A little while back I started watching Dexter through iTunes on my Apple TV. I soon became a fan of the show, and caught up to its airing on Showtime, a US premium cable network. But that was when I struck trouble.
Although iTunes usual model for TV shows is to make them available the day after airing, Showtime apparently didn’t provide those rights for season 7. There was nowhere else I could go to purchase the show, and living in Australia, I couldn’t have become a Showtime subscriber, even if I had wanted to.
So, despite season 7 airing on 30 September 2012, I’ve had to wait till today when I was able to get the season on DVD—virtually on the eve of the US premier of season 8!
I understand that Showtime have the rights to the show, and I don’t argue that, but why didn’t they want to sell me their content when I wanted it? I can understand keeping it exclusive to get people to subscribe to their network—but that wasn’t available to me. I can also appreciate that sometimes advertisers are willing to pay more for content than consumers, but now the show is available to me I’ve bought it on DVD, meaning Showtime got no more revenue out of me than if I’d been able to purchase it on iTunes.
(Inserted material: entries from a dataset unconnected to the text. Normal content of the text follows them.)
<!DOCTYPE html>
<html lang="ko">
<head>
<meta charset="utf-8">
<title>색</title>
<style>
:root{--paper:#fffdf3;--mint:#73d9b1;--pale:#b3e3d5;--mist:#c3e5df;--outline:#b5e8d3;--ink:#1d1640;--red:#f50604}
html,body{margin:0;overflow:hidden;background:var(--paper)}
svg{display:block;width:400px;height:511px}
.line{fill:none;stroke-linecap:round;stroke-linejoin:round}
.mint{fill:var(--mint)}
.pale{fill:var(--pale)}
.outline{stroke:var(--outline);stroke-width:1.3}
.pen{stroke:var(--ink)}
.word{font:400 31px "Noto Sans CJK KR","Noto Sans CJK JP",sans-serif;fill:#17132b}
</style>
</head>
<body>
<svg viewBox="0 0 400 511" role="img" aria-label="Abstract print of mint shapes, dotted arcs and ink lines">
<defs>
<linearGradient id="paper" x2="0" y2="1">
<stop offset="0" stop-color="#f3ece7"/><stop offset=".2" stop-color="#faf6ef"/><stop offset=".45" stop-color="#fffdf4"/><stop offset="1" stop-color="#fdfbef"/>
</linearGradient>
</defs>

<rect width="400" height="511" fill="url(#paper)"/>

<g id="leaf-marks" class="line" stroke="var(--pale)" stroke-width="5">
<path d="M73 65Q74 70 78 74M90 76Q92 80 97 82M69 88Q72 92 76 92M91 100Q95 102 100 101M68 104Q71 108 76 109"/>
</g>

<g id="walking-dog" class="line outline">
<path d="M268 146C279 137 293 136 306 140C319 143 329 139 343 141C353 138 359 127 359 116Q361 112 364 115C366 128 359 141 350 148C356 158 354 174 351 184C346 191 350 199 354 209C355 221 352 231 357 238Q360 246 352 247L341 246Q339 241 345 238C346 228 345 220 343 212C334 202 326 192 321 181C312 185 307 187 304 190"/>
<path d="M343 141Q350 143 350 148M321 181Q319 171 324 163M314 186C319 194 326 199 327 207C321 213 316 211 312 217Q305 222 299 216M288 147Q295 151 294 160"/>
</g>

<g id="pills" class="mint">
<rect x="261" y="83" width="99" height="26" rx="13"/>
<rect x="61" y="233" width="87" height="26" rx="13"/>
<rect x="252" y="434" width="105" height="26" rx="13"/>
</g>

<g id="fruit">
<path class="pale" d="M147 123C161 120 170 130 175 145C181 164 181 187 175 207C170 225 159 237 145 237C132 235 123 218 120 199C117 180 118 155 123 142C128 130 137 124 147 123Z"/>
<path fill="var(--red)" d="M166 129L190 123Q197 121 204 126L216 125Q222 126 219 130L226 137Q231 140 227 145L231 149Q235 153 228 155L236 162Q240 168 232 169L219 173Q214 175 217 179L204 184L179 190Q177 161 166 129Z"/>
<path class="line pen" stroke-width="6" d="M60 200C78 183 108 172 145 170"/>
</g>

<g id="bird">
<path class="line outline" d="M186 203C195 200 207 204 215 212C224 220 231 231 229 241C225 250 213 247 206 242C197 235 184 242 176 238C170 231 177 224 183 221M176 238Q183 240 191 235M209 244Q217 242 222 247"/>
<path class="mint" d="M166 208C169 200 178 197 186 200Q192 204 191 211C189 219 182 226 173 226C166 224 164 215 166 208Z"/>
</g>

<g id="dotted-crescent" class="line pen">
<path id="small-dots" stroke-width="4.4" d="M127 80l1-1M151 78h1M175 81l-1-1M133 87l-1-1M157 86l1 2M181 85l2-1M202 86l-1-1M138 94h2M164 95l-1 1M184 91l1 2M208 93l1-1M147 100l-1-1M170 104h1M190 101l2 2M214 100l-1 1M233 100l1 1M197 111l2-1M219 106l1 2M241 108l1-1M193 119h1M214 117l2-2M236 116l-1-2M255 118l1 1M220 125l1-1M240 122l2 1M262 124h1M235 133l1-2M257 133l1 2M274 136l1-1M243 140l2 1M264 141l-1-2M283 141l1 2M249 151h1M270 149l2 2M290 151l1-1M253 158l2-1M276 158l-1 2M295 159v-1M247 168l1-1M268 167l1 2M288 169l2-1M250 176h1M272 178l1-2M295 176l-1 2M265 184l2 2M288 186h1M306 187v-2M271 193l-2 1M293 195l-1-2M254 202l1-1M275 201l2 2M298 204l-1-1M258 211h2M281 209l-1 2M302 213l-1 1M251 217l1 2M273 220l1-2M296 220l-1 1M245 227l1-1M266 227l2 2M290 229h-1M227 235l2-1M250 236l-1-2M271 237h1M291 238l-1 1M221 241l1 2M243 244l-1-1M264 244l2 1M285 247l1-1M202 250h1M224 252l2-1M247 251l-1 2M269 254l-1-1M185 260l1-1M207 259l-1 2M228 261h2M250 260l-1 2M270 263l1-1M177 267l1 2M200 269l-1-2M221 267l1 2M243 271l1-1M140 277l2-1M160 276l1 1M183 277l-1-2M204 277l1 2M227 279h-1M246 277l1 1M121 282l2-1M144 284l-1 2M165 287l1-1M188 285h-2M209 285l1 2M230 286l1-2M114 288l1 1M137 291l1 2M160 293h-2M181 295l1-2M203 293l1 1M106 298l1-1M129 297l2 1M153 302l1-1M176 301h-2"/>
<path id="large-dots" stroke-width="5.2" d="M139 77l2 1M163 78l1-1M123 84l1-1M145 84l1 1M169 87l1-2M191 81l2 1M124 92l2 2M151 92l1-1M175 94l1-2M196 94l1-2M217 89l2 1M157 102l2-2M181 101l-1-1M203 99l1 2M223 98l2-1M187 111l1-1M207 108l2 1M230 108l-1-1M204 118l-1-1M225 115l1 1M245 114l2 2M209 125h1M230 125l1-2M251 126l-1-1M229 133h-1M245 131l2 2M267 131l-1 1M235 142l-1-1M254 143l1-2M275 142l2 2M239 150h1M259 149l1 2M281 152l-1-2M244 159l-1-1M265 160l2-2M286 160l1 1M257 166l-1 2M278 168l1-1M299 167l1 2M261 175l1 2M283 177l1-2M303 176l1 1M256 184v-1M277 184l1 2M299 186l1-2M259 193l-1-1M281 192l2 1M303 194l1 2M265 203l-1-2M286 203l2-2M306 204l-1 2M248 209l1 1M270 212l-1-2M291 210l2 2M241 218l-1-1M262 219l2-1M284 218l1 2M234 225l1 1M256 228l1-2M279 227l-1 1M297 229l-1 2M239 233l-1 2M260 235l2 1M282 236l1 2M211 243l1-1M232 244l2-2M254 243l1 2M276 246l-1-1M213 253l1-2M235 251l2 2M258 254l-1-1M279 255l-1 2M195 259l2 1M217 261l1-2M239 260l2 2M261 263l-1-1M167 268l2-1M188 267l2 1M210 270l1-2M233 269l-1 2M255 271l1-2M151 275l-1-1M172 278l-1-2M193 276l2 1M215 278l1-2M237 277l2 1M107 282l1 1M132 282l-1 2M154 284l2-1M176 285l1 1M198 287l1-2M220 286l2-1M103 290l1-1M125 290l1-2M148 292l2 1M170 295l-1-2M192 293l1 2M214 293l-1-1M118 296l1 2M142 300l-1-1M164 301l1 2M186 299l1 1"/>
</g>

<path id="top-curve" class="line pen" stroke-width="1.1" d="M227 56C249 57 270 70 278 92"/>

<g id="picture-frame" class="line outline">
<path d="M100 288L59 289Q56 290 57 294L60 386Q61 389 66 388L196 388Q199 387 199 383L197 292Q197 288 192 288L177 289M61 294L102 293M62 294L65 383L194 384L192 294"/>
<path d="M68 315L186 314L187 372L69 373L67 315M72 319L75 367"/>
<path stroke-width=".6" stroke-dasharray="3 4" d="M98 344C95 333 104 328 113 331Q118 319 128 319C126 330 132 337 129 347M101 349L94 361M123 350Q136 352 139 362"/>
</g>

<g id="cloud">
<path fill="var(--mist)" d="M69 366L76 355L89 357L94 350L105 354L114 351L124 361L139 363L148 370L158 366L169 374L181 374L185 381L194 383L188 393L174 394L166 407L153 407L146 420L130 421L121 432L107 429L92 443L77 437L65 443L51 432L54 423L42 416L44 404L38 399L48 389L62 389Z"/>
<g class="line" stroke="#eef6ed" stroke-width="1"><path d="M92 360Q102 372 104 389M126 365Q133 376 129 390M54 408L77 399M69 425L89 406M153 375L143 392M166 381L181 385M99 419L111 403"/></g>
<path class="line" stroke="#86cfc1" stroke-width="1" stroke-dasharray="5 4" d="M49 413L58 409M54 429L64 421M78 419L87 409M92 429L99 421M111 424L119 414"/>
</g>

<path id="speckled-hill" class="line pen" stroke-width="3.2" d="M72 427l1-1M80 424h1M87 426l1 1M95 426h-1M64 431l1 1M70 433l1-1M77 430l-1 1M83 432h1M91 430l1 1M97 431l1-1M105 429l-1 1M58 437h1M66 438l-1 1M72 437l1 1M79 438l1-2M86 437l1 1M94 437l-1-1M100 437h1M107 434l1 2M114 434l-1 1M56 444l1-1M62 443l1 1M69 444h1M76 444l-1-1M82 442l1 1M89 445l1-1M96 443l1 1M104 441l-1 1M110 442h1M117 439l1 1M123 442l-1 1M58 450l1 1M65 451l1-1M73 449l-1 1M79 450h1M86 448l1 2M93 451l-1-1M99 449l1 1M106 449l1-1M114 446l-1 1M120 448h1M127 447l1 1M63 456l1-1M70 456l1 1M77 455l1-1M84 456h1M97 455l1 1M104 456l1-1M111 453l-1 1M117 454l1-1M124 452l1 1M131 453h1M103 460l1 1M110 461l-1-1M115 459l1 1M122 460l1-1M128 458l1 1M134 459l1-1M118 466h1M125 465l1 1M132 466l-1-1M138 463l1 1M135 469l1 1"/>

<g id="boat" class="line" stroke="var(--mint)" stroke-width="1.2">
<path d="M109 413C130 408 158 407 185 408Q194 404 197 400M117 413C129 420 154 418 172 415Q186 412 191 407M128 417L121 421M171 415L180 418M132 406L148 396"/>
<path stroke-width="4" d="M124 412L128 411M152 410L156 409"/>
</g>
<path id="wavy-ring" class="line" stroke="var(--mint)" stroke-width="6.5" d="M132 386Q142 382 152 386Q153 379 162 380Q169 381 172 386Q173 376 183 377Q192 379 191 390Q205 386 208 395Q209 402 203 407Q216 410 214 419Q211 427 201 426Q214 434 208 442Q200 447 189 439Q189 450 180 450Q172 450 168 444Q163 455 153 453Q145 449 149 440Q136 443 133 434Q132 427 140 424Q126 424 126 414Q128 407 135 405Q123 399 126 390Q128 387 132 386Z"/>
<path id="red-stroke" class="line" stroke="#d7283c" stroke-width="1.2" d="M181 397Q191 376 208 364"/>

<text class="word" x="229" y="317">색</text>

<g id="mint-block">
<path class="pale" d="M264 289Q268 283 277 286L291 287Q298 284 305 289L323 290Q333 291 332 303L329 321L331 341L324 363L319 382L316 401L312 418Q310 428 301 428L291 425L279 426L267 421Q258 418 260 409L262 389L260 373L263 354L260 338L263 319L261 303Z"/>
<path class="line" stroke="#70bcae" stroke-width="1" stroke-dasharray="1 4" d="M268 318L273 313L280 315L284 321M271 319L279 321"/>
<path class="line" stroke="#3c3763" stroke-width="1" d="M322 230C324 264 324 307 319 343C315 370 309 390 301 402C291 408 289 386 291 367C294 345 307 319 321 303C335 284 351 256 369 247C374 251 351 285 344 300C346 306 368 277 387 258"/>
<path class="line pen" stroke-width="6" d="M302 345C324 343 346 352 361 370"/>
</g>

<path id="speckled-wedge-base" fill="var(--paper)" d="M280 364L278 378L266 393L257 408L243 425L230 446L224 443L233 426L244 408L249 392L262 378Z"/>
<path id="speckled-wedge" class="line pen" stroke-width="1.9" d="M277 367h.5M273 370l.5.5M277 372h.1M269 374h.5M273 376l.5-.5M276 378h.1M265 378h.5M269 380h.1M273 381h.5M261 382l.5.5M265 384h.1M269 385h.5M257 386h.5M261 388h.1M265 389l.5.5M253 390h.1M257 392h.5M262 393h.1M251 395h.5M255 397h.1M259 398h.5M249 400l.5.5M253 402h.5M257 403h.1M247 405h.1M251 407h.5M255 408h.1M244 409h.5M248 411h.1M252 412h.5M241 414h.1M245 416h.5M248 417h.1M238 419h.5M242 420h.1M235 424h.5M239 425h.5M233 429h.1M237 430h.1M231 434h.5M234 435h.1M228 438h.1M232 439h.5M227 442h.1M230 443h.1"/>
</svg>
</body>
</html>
And this story isn’t unique to Dexter. I regularly encounter content whose delivery is delayed to my corner of the world—a world in which the Internet promises a global market—but is unable to deliver due to content owners living in the past.